• [WHAT YOU WILL DO]: Write out only the opening lines of the entries, through the line with "177Q287 170 298".

(Stored data)
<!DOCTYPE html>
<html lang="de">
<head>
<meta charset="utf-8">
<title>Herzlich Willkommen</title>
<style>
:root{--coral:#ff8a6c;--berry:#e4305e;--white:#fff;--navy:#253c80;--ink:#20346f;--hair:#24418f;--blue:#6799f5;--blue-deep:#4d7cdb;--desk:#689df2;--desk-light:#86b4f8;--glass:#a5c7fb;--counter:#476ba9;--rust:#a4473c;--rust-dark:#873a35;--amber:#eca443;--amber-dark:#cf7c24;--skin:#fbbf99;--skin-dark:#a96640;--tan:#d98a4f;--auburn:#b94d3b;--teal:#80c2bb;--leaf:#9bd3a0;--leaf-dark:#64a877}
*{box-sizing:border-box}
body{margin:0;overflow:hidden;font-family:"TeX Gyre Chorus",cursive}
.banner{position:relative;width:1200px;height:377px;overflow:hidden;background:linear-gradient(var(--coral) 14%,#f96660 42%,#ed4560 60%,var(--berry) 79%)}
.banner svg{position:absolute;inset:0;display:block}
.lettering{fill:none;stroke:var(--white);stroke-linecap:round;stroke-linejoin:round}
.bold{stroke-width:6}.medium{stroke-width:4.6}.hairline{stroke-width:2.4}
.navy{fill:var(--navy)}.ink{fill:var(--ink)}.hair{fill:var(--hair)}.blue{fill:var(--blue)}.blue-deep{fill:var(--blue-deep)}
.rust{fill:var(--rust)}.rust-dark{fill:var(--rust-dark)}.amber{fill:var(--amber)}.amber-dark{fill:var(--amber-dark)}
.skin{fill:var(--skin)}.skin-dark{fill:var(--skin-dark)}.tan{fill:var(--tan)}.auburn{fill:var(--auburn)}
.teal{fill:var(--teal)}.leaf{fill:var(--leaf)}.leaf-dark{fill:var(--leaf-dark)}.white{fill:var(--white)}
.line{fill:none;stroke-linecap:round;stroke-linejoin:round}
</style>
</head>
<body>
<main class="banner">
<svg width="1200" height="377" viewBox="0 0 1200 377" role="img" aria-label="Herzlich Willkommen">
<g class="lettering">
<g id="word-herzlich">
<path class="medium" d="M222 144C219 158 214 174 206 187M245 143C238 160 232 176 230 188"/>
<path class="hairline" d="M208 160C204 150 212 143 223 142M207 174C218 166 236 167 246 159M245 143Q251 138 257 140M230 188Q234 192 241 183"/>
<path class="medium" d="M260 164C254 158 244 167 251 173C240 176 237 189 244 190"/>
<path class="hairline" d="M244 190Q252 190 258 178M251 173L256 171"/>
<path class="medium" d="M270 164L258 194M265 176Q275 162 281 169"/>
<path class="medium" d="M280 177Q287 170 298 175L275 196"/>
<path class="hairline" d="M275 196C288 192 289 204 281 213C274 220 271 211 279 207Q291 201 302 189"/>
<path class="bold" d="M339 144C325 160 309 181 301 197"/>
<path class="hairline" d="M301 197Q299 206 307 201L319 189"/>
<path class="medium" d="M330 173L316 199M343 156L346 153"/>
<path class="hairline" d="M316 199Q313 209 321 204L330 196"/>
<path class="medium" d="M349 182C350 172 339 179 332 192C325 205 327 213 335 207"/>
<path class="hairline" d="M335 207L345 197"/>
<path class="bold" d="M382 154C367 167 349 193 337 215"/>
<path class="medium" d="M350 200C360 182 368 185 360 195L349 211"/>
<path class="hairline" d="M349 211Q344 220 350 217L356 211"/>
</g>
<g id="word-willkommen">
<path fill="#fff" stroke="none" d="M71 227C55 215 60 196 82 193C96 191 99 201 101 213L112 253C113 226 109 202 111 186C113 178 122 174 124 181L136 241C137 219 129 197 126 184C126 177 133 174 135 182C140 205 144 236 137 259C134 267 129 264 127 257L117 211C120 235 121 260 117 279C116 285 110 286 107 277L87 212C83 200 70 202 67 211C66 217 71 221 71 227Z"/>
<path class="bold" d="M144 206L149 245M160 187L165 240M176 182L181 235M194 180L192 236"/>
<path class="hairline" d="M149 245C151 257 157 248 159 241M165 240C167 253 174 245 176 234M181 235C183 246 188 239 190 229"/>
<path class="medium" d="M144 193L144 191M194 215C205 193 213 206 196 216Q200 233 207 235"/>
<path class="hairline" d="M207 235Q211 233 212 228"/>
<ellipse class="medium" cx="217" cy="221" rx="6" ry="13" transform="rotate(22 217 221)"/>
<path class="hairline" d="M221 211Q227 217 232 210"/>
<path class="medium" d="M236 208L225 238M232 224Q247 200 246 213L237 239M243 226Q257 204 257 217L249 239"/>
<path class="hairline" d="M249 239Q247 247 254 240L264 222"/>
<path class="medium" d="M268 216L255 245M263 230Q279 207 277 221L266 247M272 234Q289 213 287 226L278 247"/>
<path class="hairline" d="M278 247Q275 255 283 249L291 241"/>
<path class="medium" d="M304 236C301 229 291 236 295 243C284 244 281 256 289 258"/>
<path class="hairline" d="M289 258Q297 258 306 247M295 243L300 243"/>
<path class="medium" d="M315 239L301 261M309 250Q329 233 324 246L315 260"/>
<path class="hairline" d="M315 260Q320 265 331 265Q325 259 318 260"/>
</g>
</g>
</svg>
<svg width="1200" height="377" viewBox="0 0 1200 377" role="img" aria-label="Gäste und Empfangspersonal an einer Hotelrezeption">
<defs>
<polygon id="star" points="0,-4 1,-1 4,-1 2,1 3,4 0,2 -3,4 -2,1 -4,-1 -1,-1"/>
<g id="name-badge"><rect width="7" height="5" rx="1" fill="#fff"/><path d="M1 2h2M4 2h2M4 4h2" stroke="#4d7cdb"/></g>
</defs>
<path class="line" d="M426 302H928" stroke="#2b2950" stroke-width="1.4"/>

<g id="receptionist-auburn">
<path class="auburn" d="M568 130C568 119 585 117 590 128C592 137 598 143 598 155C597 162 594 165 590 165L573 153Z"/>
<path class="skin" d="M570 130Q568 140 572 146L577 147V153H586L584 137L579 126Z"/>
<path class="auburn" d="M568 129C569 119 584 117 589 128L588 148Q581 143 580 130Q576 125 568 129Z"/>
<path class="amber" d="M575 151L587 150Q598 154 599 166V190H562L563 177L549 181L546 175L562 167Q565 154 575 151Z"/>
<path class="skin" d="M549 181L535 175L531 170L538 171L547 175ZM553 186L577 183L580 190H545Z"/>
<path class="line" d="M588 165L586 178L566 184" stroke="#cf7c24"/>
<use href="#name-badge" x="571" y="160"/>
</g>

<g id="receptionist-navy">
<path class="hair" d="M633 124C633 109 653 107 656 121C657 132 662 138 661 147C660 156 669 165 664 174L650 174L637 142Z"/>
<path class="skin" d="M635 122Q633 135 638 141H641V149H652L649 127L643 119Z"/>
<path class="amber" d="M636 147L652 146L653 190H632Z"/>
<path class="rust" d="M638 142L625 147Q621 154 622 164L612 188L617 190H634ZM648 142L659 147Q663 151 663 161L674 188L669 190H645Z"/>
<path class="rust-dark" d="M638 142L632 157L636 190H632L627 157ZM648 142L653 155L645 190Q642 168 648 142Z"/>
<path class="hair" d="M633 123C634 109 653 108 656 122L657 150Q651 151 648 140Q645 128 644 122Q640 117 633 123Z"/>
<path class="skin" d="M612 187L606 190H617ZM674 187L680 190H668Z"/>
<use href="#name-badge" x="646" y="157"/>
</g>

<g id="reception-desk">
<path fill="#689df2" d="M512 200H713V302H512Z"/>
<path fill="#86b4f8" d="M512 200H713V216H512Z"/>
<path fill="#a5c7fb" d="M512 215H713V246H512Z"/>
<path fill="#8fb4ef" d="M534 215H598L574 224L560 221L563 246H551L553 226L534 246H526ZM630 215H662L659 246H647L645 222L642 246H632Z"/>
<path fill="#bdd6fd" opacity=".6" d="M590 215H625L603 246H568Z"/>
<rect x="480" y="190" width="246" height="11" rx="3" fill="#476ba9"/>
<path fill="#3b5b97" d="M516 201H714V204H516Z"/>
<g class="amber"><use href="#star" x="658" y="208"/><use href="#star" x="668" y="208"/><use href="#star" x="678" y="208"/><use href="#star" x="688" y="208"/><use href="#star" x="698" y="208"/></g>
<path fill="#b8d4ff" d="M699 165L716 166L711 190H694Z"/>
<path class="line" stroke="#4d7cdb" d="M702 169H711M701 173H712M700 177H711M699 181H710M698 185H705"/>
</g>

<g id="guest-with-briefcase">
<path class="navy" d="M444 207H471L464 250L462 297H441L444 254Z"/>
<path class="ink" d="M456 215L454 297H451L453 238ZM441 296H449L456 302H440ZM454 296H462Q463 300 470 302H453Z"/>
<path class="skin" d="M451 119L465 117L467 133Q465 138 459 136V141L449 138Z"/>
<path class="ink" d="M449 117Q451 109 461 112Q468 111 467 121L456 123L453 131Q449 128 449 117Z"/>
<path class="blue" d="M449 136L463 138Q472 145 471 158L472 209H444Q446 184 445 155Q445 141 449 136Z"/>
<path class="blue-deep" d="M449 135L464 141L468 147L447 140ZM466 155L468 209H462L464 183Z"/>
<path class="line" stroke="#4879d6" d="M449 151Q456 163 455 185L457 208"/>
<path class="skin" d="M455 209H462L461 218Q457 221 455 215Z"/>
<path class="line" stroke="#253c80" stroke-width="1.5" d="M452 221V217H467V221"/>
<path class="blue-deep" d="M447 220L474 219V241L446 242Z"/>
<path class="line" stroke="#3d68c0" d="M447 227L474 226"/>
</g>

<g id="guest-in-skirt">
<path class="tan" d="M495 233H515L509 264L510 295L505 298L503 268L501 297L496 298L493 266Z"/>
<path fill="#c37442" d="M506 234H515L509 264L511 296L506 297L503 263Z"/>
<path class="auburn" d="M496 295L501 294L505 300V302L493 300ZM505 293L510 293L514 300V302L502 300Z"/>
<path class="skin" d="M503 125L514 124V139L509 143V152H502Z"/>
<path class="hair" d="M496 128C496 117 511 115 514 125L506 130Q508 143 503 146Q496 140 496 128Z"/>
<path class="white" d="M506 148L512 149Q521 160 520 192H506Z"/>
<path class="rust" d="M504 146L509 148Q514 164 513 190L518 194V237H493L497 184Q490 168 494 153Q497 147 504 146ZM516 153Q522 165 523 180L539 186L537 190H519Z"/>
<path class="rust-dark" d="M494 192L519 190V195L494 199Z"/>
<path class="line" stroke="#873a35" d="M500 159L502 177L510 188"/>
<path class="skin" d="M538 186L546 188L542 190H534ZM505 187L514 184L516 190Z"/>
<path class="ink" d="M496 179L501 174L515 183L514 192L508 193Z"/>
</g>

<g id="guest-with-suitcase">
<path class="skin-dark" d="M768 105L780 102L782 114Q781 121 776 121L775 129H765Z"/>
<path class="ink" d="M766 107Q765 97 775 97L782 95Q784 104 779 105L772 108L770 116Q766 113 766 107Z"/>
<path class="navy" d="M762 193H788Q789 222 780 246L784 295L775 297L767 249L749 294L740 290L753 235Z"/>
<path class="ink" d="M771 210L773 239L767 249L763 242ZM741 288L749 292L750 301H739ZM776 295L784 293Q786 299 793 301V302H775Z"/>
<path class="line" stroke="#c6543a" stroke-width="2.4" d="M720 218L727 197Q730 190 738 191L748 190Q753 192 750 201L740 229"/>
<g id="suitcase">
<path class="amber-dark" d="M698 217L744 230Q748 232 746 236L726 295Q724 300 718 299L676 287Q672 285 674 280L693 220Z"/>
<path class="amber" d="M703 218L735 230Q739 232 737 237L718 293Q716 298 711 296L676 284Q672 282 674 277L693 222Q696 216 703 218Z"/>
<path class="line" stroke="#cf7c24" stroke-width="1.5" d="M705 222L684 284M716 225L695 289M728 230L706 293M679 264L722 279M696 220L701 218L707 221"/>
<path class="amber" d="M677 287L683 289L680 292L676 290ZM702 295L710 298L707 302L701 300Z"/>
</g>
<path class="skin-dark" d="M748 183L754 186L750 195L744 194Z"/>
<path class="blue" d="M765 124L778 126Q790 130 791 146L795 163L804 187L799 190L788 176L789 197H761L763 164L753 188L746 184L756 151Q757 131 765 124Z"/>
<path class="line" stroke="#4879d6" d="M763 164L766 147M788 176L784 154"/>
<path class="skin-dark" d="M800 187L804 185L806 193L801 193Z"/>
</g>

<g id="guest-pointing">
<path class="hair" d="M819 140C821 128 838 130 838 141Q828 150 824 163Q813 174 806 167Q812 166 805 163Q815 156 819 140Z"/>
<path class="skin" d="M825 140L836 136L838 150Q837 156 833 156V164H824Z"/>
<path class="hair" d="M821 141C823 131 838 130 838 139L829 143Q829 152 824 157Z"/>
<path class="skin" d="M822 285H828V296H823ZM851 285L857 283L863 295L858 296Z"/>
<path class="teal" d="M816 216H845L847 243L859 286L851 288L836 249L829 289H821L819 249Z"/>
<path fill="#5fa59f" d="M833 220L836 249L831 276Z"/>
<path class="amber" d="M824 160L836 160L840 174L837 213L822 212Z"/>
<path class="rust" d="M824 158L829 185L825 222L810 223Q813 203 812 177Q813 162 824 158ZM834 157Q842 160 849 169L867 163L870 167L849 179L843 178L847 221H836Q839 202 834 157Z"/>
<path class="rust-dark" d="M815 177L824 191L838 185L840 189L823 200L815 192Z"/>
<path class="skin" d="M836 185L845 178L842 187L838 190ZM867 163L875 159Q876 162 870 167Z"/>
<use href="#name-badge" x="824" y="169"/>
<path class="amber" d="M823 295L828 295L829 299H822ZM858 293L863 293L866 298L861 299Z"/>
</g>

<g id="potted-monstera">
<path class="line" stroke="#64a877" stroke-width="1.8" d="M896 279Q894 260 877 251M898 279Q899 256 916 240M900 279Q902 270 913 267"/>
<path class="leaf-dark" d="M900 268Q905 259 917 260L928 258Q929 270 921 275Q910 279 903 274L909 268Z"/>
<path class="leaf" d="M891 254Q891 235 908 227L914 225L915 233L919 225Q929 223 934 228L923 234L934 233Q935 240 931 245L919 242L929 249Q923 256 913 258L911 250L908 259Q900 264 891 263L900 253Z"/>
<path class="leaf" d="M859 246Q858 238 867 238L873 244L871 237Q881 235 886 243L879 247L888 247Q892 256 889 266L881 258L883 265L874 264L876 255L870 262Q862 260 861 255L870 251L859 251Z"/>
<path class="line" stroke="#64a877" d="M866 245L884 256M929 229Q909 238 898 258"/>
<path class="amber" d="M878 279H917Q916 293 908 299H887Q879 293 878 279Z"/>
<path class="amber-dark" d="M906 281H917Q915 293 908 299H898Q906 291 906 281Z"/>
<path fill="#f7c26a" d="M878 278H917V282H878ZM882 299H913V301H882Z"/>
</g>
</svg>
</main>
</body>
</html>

• [RESPONSE AREA]:
<!DOCTYPE html>
<html lang="de">
<head>
<meta charset="utf-8">
<title>Herzlich Willkommen</title>
<style>
:root{--coral:#ff8a6c;--berry:#e4305e;--white:#fff;--navy:#253c80;--ink:#20346f;--hair:#24418f;--blue:#6799f5;--blue-deep:#4d7cdb;--desk:#689df2;--desk-light:#86b4f8;--glass:#a5c7fb;--counter:#476ba9;--rust:#a4473c;--rust-dark:#873a35;--amber:#eca443;--amber-dark:#cf7c24;--skin:#fbbf99;--skin-dark:#a96640;--tan:#d98a4f;--auburn:#b94d3b;--teal:#80c2bb;--leaf:#9bd3a0;--leaf-dark:#64a877}
*{box-sizing:border-box}
body{margin:0;overflow:hidden;font-family:"TeX Gyre Chorus",cursive}
.banner{position:relative;width:1200px;height:377px;overflow:hidden;background:linear-gradient(var(--coral) 14%,#f96660 42%,#ed4560 60%,var(--berry) 79%)}
.banner svg{position:absolute;inset:0;display:block}
.lettering{fill:none;stroke:var(--white);stroke-linecap:round;stroke-linejoin:round}
.bold{stroke-width:6}.medium{stroke-width:4.6}.hairline{stroke-width:2.4}
.navy{fill:var(--navy)}.ink{fill:var(--ink)}.hair{fill:var(--hair)}.blue{fill:var(--blue)}.blue-deep{fill:var(--blue-deep)}
.rust{fill:var(--rust)}.rust-dark{fill:var(--rust-dark)}.amber{fill:var(--amber)}.amber-dark{fill:var(--amber-dark)}
.skin{fill:var(--skin)}.skin-dark{fill:var(--skin-dark)}.tan{fill:var(--tan)}.auburn{fill:var(--auburn)}
.teal{fill:var(--teal)}.leaf{fill:var(--leaf)}.leaf-dark{fill:var(--leaf-dark)}.white{fill:var(--white)}
.line{fill:none;stroke-linecap:round;stroke-linejoin:round}
</style>
</head>
<body>
<main class="banner">
<svg width="1200" height="377" viewBox="0 0 1200 377" role="img" aria-label="Herzlich Willkommen">
<g class="lettering">
<g id="word-herzlich">
<path class="medium" d="M222 144C219 158 214 174 206 187M245 143C238 160 232 176 230 188"/>
<path class="hairline" d="M208 160C204 150 212 143 223 142M207 174C218 166 236 167 246 159M245 143Q251 138 257 140M230 188Q234 192 241 183"/>
<path class="medium" d="M260 164C254 158 244 167 251 173C240 176 237 189 244 190"/>
<path class="hairline" d="M244 190Q252 190 258 178M251 173L256 171"/>
<path class="medium" d="M270 164L258 194M265 176Q275 162 281 169"/>
<path class="medium" d="M280 177Q287 170 298 175L275 196"/>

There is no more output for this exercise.